PROBLEM: When a line in the data below includes "Business", pick it out and copy it.

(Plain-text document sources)
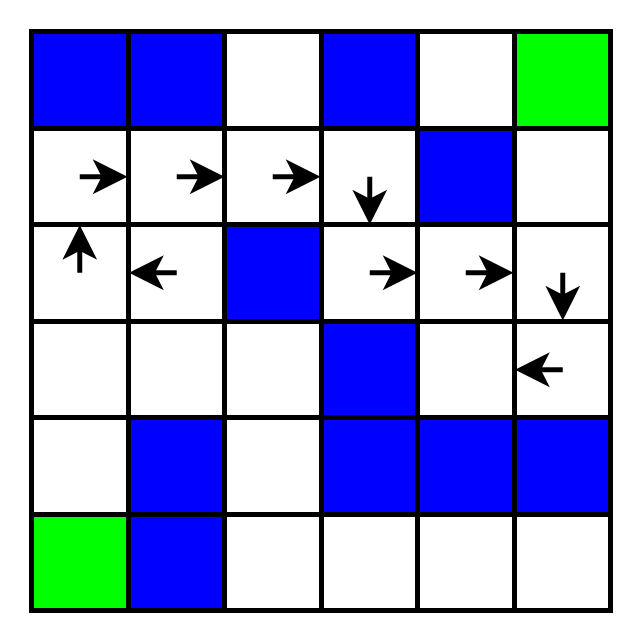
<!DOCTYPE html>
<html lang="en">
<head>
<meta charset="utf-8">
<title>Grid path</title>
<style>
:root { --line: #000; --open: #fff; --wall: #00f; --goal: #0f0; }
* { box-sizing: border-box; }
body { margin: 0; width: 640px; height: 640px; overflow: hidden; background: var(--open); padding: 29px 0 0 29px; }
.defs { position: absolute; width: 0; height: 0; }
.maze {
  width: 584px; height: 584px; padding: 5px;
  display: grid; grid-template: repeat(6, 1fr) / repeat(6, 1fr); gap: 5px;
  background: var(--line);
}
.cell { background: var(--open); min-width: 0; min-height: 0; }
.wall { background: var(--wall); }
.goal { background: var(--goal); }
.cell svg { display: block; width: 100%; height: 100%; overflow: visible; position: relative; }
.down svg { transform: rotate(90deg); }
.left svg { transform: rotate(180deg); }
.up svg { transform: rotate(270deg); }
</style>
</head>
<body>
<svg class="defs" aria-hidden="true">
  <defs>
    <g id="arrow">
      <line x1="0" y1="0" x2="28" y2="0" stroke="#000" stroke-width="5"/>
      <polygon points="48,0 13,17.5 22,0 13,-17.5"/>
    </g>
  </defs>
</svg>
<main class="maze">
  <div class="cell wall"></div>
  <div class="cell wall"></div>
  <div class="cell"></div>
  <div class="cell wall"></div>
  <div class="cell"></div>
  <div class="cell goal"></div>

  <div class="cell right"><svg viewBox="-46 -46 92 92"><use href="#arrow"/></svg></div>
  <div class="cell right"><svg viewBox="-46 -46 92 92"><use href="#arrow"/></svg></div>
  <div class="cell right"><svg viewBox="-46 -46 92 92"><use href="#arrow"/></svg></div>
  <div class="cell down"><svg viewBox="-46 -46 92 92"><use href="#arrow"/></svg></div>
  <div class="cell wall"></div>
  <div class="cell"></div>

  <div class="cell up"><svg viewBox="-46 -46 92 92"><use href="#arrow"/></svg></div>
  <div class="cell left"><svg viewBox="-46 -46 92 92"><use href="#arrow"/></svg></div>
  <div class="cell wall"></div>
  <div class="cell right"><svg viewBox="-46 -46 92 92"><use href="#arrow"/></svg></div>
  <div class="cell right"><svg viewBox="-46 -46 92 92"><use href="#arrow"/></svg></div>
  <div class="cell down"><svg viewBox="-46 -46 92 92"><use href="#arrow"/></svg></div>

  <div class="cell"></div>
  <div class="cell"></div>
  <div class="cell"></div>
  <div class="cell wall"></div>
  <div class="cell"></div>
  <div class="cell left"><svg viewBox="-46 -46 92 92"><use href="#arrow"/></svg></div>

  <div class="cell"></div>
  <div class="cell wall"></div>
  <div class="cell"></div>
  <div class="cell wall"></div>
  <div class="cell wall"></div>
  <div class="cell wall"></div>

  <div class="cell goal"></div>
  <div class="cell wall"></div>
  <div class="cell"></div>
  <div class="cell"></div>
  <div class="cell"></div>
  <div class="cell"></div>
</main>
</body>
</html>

==

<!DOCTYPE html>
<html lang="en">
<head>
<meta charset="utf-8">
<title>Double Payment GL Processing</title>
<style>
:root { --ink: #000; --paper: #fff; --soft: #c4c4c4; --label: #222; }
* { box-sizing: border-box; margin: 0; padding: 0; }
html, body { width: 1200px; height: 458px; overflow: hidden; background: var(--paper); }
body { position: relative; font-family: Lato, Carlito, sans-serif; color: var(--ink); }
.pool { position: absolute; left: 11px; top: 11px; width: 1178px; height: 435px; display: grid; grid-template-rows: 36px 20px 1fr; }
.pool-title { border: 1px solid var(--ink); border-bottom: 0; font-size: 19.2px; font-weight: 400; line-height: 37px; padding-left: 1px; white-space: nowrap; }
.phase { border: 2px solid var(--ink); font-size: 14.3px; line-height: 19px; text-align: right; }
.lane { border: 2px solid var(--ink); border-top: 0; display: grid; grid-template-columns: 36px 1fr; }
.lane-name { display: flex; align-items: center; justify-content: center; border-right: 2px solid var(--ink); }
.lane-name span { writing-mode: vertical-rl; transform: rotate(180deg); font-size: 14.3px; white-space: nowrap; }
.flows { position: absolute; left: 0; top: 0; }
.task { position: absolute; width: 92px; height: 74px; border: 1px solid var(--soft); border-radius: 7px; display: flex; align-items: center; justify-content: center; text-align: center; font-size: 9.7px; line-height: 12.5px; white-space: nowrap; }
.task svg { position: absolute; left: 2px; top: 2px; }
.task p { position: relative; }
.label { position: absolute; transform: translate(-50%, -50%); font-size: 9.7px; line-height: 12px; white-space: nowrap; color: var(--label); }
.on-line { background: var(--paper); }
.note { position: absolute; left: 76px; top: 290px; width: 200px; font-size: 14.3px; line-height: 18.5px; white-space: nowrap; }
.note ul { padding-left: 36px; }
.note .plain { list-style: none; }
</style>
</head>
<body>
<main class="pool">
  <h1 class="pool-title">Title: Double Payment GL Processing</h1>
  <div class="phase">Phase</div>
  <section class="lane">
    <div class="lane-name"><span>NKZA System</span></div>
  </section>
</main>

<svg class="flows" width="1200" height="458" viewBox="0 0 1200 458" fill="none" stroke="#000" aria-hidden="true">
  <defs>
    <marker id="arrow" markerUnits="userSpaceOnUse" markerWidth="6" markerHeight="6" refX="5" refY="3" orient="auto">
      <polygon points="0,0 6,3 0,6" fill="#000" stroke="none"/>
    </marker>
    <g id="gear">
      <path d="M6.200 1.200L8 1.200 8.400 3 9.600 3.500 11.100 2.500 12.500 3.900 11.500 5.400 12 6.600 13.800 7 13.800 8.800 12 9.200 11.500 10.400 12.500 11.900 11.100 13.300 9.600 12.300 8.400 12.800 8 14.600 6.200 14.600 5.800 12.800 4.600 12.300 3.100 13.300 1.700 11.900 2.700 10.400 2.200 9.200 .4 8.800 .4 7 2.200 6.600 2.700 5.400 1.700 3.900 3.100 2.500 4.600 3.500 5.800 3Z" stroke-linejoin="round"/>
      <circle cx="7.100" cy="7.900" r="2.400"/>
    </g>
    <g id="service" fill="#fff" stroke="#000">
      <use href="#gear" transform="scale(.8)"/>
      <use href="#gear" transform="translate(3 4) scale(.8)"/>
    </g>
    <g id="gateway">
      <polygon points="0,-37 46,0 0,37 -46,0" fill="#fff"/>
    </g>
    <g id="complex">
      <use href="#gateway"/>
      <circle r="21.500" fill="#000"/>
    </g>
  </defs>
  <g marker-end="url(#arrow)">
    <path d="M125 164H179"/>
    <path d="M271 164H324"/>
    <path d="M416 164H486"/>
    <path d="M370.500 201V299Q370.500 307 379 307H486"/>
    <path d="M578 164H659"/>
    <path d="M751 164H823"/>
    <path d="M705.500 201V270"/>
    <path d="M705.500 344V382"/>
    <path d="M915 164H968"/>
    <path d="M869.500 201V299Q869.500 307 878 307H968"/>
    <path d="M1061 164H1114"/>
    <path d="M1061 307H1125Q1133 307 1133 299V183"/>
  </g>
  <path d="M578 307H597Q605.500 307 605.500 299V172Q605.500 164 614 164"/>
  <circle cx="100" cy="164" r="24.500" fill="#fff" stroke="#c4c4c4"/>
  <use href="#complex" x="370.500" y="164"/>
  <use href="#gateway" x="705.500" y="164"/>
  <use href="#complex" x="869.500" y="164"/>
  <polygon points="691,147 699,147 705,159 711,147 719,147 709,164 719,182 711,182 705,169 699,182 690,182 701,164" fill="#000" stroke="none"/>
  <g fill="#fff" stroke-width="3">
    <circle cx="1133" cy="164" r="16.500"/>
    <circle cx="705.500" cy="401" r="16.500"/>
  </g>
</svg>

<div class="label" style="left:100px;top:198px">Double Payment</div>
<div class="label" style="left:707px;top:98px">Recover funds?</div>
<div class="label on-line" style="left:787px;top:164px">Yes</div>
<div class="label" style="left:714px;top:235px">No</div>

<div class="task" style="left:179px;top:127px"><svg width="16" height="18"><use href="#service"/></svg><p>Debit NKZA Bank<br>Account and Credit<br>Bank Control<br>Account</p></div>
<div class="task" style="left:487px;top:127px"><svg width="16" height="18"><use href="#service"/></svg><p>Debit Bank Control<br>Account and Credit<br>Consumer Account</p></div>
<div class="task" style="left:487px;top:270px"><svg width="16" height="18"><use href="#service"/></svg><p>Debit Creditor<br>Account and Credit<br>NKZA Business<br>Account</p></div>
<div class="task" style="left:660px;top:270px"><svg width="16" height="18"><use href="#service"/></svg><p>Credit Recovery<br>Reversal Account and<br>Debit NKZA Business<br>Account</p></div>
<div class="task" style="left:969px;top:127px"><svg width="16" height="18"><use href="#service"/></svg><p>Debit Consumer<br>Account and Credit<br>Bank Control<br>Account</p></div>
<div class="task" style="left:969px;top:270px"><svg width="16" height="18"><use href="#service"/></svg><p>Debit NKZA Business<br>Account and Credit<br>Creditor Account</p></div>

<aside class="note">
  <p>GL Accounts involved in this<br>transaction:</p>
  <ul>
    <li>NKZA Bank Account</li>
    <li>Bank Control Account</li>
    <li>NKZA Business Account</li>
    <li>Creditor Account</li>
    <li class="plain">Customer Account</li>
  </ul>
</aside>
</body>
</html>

--

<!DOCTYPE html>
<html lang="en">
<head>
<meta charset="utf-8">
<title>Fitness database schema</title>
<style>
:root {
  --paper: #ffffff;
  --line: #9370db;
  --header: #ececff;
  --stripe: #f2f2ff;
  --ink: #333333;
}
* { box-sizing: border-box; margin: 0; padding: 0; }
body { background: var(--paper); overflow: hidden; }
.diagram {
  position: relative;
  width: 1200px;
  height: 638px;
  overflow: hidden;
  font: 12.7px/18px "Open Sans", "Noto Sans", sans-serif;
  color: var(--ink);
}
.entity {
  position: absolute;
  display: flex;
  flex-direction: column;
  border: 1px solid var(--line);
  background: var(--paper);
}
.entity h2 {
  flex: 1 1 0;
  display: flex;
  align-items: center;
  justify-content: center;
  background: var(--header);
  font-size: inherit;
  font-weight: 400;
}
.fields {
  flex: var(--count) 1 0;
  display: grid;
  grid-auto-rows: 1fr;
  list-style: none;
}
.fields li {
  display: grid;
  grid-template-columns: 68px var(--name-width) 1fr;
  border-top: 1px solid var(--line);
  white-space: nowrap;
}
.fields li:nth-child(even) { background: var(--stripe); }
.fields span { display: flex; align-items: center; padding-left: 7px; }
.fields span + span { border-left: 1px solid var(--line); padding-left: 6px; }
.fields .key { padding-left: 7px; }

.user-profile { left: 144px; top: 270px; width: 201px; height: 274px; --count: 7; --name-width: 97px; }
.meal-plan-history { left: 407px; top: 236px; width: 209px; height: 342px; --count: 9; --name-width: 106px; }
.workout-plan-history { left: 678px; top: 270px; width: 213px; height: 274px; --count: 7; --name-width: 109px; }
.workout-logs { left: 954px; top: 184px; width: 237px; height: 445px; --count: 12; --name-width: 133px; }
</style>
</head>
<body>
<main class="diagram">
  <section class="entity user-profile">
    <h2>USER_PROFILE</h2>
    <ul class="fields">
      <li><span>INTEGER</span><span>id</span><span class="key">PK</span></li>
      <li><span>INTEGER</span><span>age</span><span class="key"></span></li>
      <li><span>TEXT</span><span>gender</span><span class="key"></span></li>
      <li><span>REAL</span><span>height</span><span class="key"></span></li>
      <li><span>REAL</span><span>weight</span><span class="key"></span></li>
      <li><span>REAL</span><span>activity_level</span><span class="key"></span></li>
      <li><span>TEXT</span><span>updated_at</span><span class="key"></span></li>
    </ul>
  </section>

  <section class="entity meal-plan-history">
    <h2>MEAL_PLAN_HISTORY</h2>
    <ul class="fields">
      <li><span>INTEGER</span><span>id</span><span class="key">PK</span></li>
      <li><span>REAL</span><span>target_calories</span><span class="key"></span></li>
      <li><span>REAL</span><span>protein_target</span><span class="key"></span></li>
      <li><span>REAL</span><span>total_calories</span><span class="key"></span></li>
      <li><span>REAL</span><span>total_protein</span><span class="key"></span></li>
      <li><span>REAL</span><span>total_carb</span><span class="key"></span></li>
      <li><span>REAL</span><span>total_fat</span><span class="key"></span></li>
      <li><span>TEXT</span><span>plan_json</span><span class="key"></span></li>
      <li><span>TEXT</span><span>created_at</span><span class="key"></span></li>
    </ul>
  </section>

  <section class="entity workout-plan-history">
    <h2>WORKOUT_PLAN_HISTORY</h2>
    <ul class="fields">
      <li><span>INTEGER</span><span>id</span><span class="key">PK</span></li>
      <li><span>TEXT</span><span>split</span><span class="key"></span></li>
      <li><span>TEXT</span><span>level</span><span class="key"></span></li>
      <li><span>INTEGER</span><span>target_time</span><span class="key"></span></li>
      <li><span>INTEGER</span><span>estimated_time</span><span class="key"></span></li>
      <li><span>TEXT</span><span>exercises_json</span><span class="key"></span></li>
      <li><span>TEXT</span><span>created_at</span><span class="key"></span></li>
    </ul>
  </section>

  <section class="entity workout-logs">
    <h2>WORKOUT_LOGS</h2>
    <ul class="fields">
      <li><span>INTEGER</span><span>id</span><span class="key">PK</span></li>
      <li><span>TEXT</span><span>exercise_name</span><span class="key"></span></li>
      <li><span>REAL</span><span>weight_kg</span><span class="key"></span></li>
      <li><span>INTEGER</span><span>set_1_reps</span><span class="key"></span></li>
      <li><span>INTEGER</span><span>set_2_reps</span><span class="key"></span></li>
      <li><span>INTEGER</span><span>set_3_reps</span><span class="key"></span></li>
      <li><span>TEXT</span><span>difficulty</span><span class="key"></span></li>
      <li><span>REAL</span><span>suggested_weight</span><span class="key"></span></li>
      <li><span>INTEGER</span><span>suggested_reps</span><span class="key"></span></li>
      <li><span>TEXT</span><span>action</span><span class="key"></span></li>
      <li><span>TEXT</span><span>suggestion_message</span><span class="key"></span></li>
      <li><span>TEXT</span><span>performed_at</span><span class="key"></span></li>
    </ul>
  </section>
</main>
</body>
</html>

SOLUTION TO THE PROBLEM:
<div class="task" style="left:487px;top:270px"><svg width="16" height="18"><use href="#service"/></svg><p>Debit Creditor<br>Account and Credit<br>NKZA Business<br>Account</p></div>
<div class="task" style="left:660px;top:270px"><svg width="16" height="18"><use href="#service"/></svg><p>Credit Recovery<br>Reversal Account and<br>Debit NKZA Business<br>Account</p></div>
<div class="task" style="left:969px;top:270px"><svg width="16" height="18"><use href="#service"/></svg><p>Debit NKZA Business<br>Account and Credit<br>Creditor Account</p></div>
    <li>NKZA Business Account</li>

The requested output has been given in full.